(EXERCISE DESCRIPTION) What is the count of lines in the records that include "label"? Reply with that number alone.

==== SUPPLIED ENTRIES

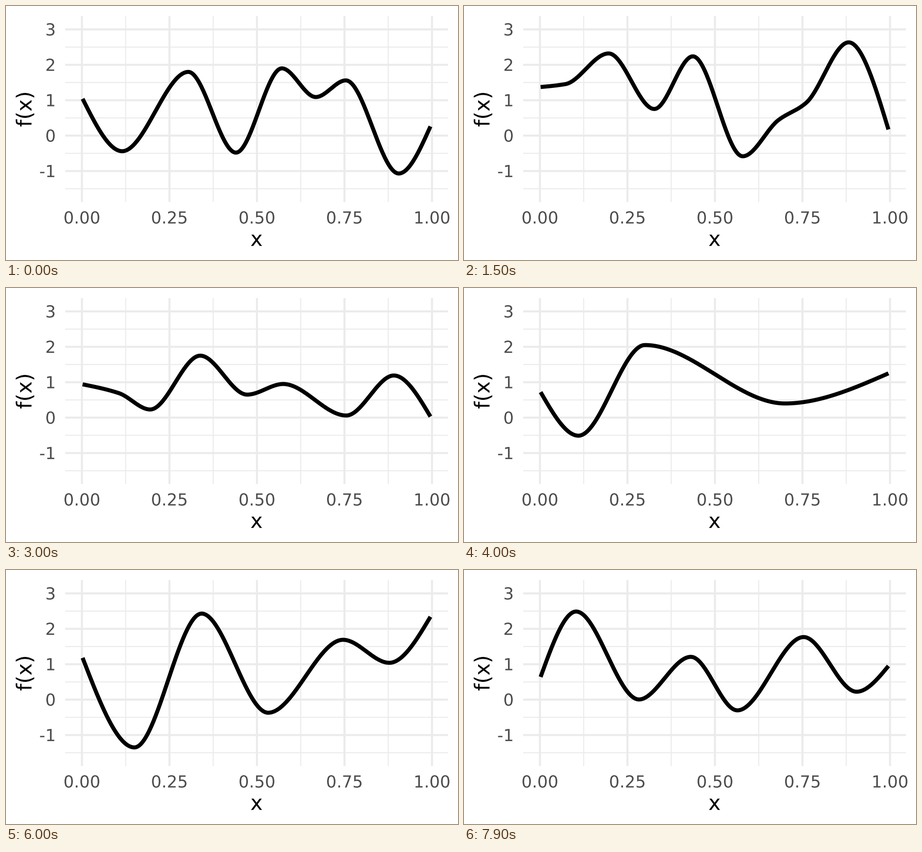
A matplotlib script for the animation above (8000 ms loop, 998x561 px).

```python
import numpy as np
import matplotlib.pyplot as plt
from matplotlib.animation import FuncAnimation
from matplotlib.patches import PathPatch
from matplotlib.textpath import TextPath
from matplotlib.transforms import Affine2D

WIDTH, HEIGHT, DPI = 998, 561, 64
FRAMES, INTERVAL, CYCLE = 80, 100, 10
LEFT, RIGHT, TOP, BOTTOM = 130.6, 975.8, 22.3, 433
GRID, TICK_COLOR = "#EBEBEB", "#4D4D4D"
TICK_SIZE, TITLE_SIZE = 36.67, 45.83
CAP_HEIGHT = 0.729
ADVANCE = {"-": 0.361, ".": 0.318, "f": 0.352, "(": 0.39, ")": 0.39, "x": 0.592}
DIGIT_ADVANCE = 0.636

plt.rcParams["font.family"] = "DejaVu Sans"
xs = np.linspace(0.002, 0.9955, 320)


def x_pixel(value):
    return 167.6 + 773 * value


def y_pixel(value):
    return 286.3 - 78.2 * value


def wave(start, end, *turns):
    """Smooth curve that is level at each turn and straightens at both ends."""
    kx, ky = np.array([(xs[0], start), *turns, (xs[-1], end)]).T
    h = np.diff(kx)
    secant = np.diff(ky) / h
    before, after = secant[:-1], secant[1:]
    slope = np.zeros_like(kx)
    slope[1:-1] = np.where(before * after > 0,
                           2 * before * after / (before + after), 0)
    slope[0] = (3 * secant[0] - slope[1]) / 2
    slope[-1] = (3 * secant[-1] - slope[-2]) / 2

    j = np.clip(np.searchsorted(kx, xs) - 1, 0, len(h) - 1)
    u = (xs - kx[j]) / h[j]
    rise = u * u * (3 - 2 * u)
    bend = slope[j] * u * (1 - u)**2 - slope[j + 1] * u * u * (1 - u)
    return ky[j] + (ky[j + 1] - ky[j]) * rise + h[j] * bend


def ease(t):
    return 4 * t**3 if t < 0.5 else 1 - 4 * (1 - t)**3


waves = [
    wave(1.04, 0.26, (0.115, -0.44), (0.304, 1.80), (0.440, -0.48), (0.571, 1.90),
         (0.668, 1.09), (0.754, 1.56), (0.905, -1.07)),
    wave(1.39, 0.16, (0.073, 1.45), (0.197, 2.34), (0.327, 0.75), (0.437, 2.26),
         (0.579, -0.60), (0.681, 0.45), (0.761, 0.95), (0.882, 2.66)),
    wave(0.46, 0.91, (0.12, 2.08), (0.27, 0.59), (0.39, 1.23), (0.72, -0.30),
         (0.88, 1.26)),
    wave(0.94, 0.03, (0.106, 0.69), (0.195, 0.23), (0.338, 1.75), (0.472, 0.65),
         (0.575, 0.95), (0.755, 0.06), (0.891, 1.19)),
    wave(0.72, 1.25, (0.11, -0.51), (0.30, 2.05), (0.70, 0.40)),
    wave(2.02, 1.34, (0.129, 0.80), (0.232, 1.05), (0.486, 0.13), (0.674, 1.54),
         (0.795, 0.98), (0.955, 1.35)),
    wave(1.18, 2.34, (0.150, -1.35), (0.342, 2.43), (0.532, -0.37), (0.746, 1.69),
         (0.878, 1.04)),
    wave(2.27, 0.43, (0.178, -0.31), (0.332, 2.47), (0.453, 0.41), (0.566, 1.65),
         (0.688, 0.83), (0.860, 1.66)),
    wave(0.61, 0.96, (0.104, 2.53), (0.284, -0.03), (0.432, 1.22), (0.564, -0.34),
         (0.753, 1.78), (0.904, 0.20)),
]

fig = plt.figure(figsize=(WIDTH / DPI, HEIGHT / DPI), dpi=DPI, facecolor="white")
ax = fig.add_axes([0, 0, 1, 1])
ax.set_xlim(0, WIDTH)
ax.set_ylim(HEIGHT, 0)
ax.axis("off")


def draw_line(x, y, width, color):
    return ax.plot(x, y, color=color, lw=width * 72 / DPI, solid_capstyle="butt",
                   solid_joinstyle="round", snap=False)[0]


def label(x, y, text, size, color, align=0.5, angle=0):
    """Set text on its baseline; align is the share of its width before (x, y)."""
    width = size * sum(ADVANCE.get(c, DIGIT_ADVANCE) for c in text)
    place = Affine2D().scale(1, -1).rotate_deg(-angle).translate(x, y)
    glyphs = TextPath((-align * width, 0), text, size=size)
    ax.add_patch(PathPatch(glyphs, facecolor=color, lw=0, snap=False,
                           transform=place + ax.transData))


def grid_x(value, width):
    draw_line([x_pixel(value)] * 2, [TOP, BOTTOM], width, GRID)


def grid_y(value, width):
    draw_line([LEFT, RIGHT], [y_pixel(value)] * 2, width, GRID)


for value in np.arange(0.125, 1, 0.25):
    grid_x(value, 2.22)
for value in np.arange(-1.5, 3, 1):
    grid_y(value, 2.22)
for value in np.arange(0, 1.1, 0.25):
    grid_x(value, 4.44)
    label(x_pixel(value), 480.4, f"{value:.2f}", TICK_SIZE, TICK_COLOR)
for value in range(-1, 4):
    grid_y(value, 4.44)
    label(110, y_pixel(value) + CAP_HEIGHT * TICK_SIZE / 2, str(value),
          TICK_SIZE, TICK_COLOR, align=1)

label((LEFT + RIGHT) / 2, 530, "x", TITLE_SIZE, "black")
label(56.3, (TOP + BOTTOM) / 2, "f(x)", TITLE_SIZE, "black", angle=90)

curve = draw_line(x_pixel(xs), y_pixel(waves[0]), 8.89, "black")


def update(frame):
    index, phase = divmod(frame, CYCLE)
    hold = 3 if index == 0 else 4
    amount = ease(max(0, phase - hold) / (CYCLE - hold))
    values = (1 - amount) * waves[index] + amount * waves[index + 1]
    curve.set_ydata(y_pixel(values))
    return [curve]


anim = FuncAnimation(fig, update, frames=FRAMES, interval=INTERVAL,
                     repeat=True, repeat_delay=0, blit=False)
plt.show()
```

========

(EXERCISE OUTPUT) 5